Unconventional reservoirs require innovative completion techniques and technology to become more economical. Formations vary drastically in lithology, lateral lengths, completion methods, and financial drivers. Since reservoir conditions typically mandate the use of hydraulic fracturing for economical production results, a significant amount of resources are focused on making the fracturing process more efficient and lowering its environmental impact.
This case history includes an operational review focused on a novel technique to rapidly perform targeted annular hydraulic fractures by deploying an activation tool on coiled tubing (CT) to open frac sleeves in a horizontal well. The paper covers results and information gathered from the first operation of its kind in Montana's Bakken Formation – where a total of 19 stages were fractured in the shaley dolomite.
The new technology does not involve dropping balls or setting composite plugs to isolate stages. Rather, the technique utilizes frac sleeves that are activated using a CT bottomhole assembly to save time between stages. The sleeves can be cemented in place if desired and have a full-bore internal diameter that does not require post-treatment composite plug millouts, further reducing overall completion time and time to production. Additional capabilities of the system enable the use of memory gauges to monitor downhole pressure and temperature characteristics.

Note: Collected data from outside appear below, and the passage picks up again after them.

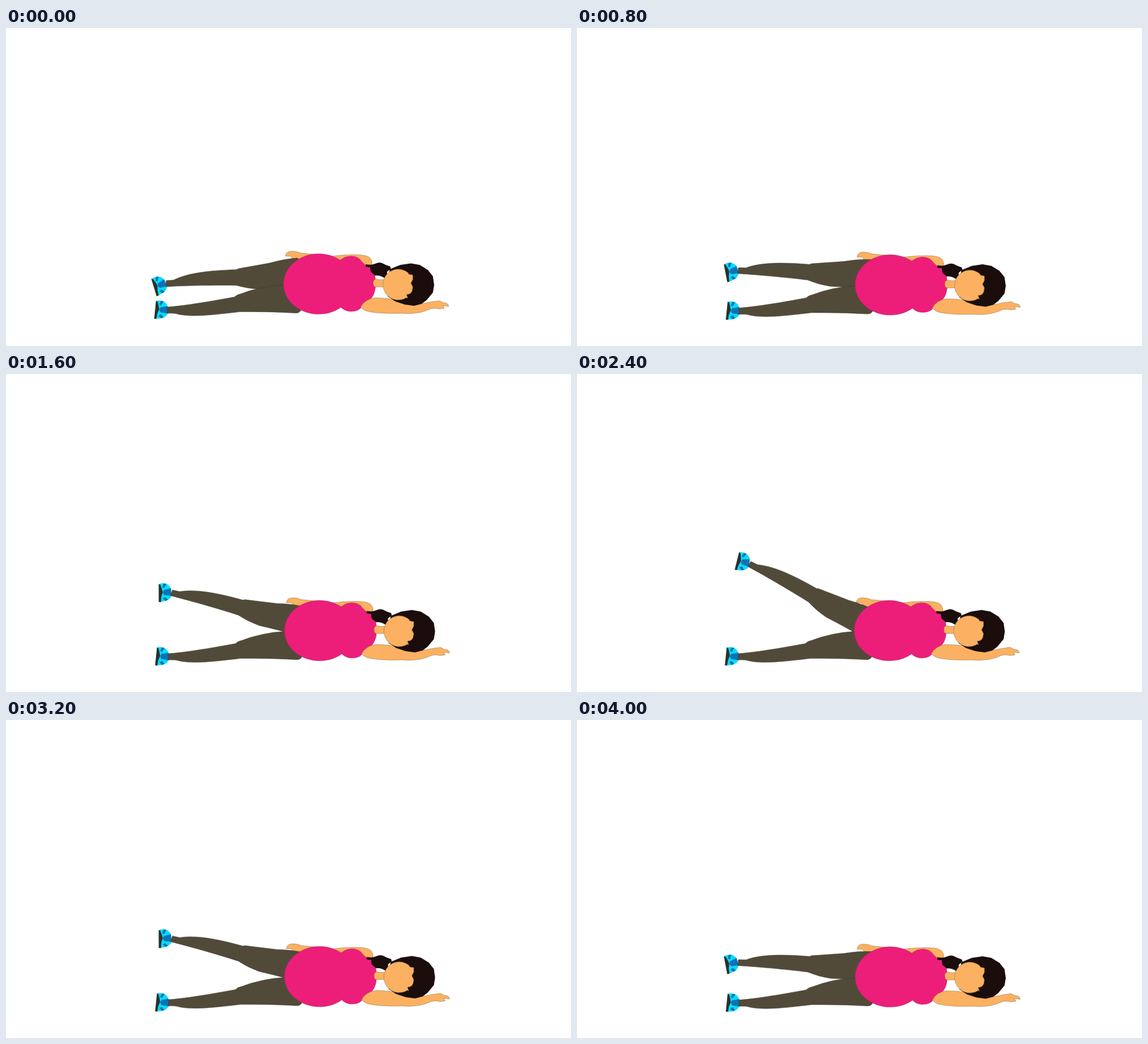
These frames come from a looping animation (900x506 px, 4.8 s). An HTML page:

```html
<!DOCTYPE html>
<html lang="en">
<head>
<meta charset="utf-8">
<title>Side-lying leg raise</title>
<style>
  html, body { margin: 0; height: 100%; overflow: hidden; background: #fff; }
  svg { display: block; width: 900px; height: 506px; }
  .skin { fill: #fbb161; stroke: #8a6a45; stroke-width: .5; }
  .pants { fill: #524a39; stroke: #3a3427; stroke-width: .5; }
  .top { fill: #ed1e79; stroke: #a3265f; stroke-width: .5; }
  .hair { fill: #1a0d0b; }
</style>
</head>
<body>
<svg viewBox="0 0 900 506">
  <defs>
    <!-- Shoe seen from the side, centred on its own origin -->
    <g id="shoe">
      <path fill="#05dcf8" d="M-8-14.5Q0-16 5-13Q10-9 10.5-5V6Q8 11 3 12.5Q-3 14.5-10 14Z"/>
      <path fill="#0b72b8" d="M-1-4L10.5-6V6L-1 4L-3 0ZM0-14.5L4-13.5L0-7L-3-9ZM-4 9L0 7L4 12L0 13.5Z"/>
      <path fill="#2b302d" d="M-8-14.5L-5.500-13L-4-7L-3-1L-6 6L-7.500 14.5L-11 14Z"/>
    </g>
  </defs>
  <g id="body">
    <path class="skin" d="M445 363Q446 356 453 355.200Q462 354.500 469 358L490 360L520 363Q545 360 564 361Q576 362 580 366Q584 371 583 376L572 384L480 378L462 369Q456 368 453 363Z"/>
    <g id="leg">
      <use href="#shoe" transform="translate(244.500 409.500) rotate(-23)"/>
      <path class="pants" d="M255 402L267 401C290 390 320 386 367 384.500L370 383L420 374Q445 367 464 366L480 380L475 413H449Q425 414 404 415.500Q386 415 367 409.500C330 409 290 410 267 411L255 411.500Z"/>
    </g>
    <use href="#shoe" transform="translate(247 448.500)"/>
    <path class="pants" d="M257 444L268 443C305 439 335 433 364 428Q368 424 374 423Q405 411 442 408.500L480 420L470 449Q467 454 461 453.500Q420 451 372 451.500C335 456 300 460 277 456Q268 453 257 454Z"/>
    <path class="top" d="M533 369Q540 363 549 363Q561 363 566 371Q573 379 581 382Q588 388 588.500 402Q590 420 582 430L568 441Q564 451 549 451Q540 451 533 444L500 430V380Z"/>
    <ellipse class="top" cx="498" cy="407.300" rx="56" ry="48"/>
    <path fill="#ed1e79" d="M530 371L548 364L570 390L562 445L535 445L520 410Z"/>
    <path class="skin" d="M565 444Q571 432 587 429.500Q602 429 620 432L645 438Q662 440 676 436L690 434Q694 435 696 437Q705 437 705 443L696 441.500L698 446L690 447Q680 444 671 449Q655 456 629 454Q590 455 573 450Q567 447 565 444Z"/>
    <path class="hair" d="M573 376Q582 378 588 375Q594 372 599 374L605 377L612 379.500L613 383L607 388Q608 394 603 398Q595 393 588 394L581 388L580 381L573 380Z"/>
    <path class="hair" d="M611 384L628 377L645 374.500L659 377L672 385L680 395L682 409L680 421L670 433L662 439L650 442L635 440L620 435L608 427Z"/>
    <path class="skin" d="M602 400.500Q594 401 589 399.500Q584 401 585 407Q585 412 589 412L603 412Z"/>
    <path class="skin" d="M640 389A24.500 24.500 0 1 0 638 429L640 430L638 424Q645 424 647 418L648 412L645 406L648 400V393L642 392Z"/>
  </g>
</svg>
<script>
  const body = document.getElementById("body");
  const leg = document.getElementById("leg");
  const holdTime = 800;

  // Leg lift in degrees, small sway of the body, and slide of the hip joint
  const rest = { lift: 0, sway: [0, 0], hip: [0, 0] };
  const low = { lift: 6.3, sway: [1, 1.5], hip: [1.2, -0.7] };
  const middle = { lift: 17, sway: [1.5, 1], hip: [3.5, -1.8] };
  const high = { lift: 31.3, sway: [-0.5, 1], hip: [0.3, -1.8] };
  const cycle = [rest, low, middle, high, middle, low];

  function draw() {
    const step = Math.floor(performance.now() / holdTime) % cycle.length;
    const { lift, sway, hip } = cycle[step];
    body.setAttribute("transform", `translate(${sway})`);
    leg.setAttribute("transform", `translate(${hip}) rotate(${lift} 450 390)`);
    requestAnimationFrame(draw);
  }
  draw();
</script>
</body>
</html>
```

The operator preferred this method due to its targeted nature, efficiency, and fluid savings. As opposed to multicluster fracturing methods (such as ‘plug-n-perf"), a single entry point during the frac job promotes increased fluid velocity, enabling a more aggressive sand ramp and reduction in required hydraulic horsepower. Similarly, the single entry point ensures that a fracture is generated at each port, as opposed to the possibility that some clusters are not treated. In addition, no composite plugs or diverting devices are required to be pumped down the wellbore, so water usage is reduced considerably. The system, already used in thousands of fracturing stages in Canada, speeds up the completion process, uses less fluid, minimizes risks, and reduces overall downtime.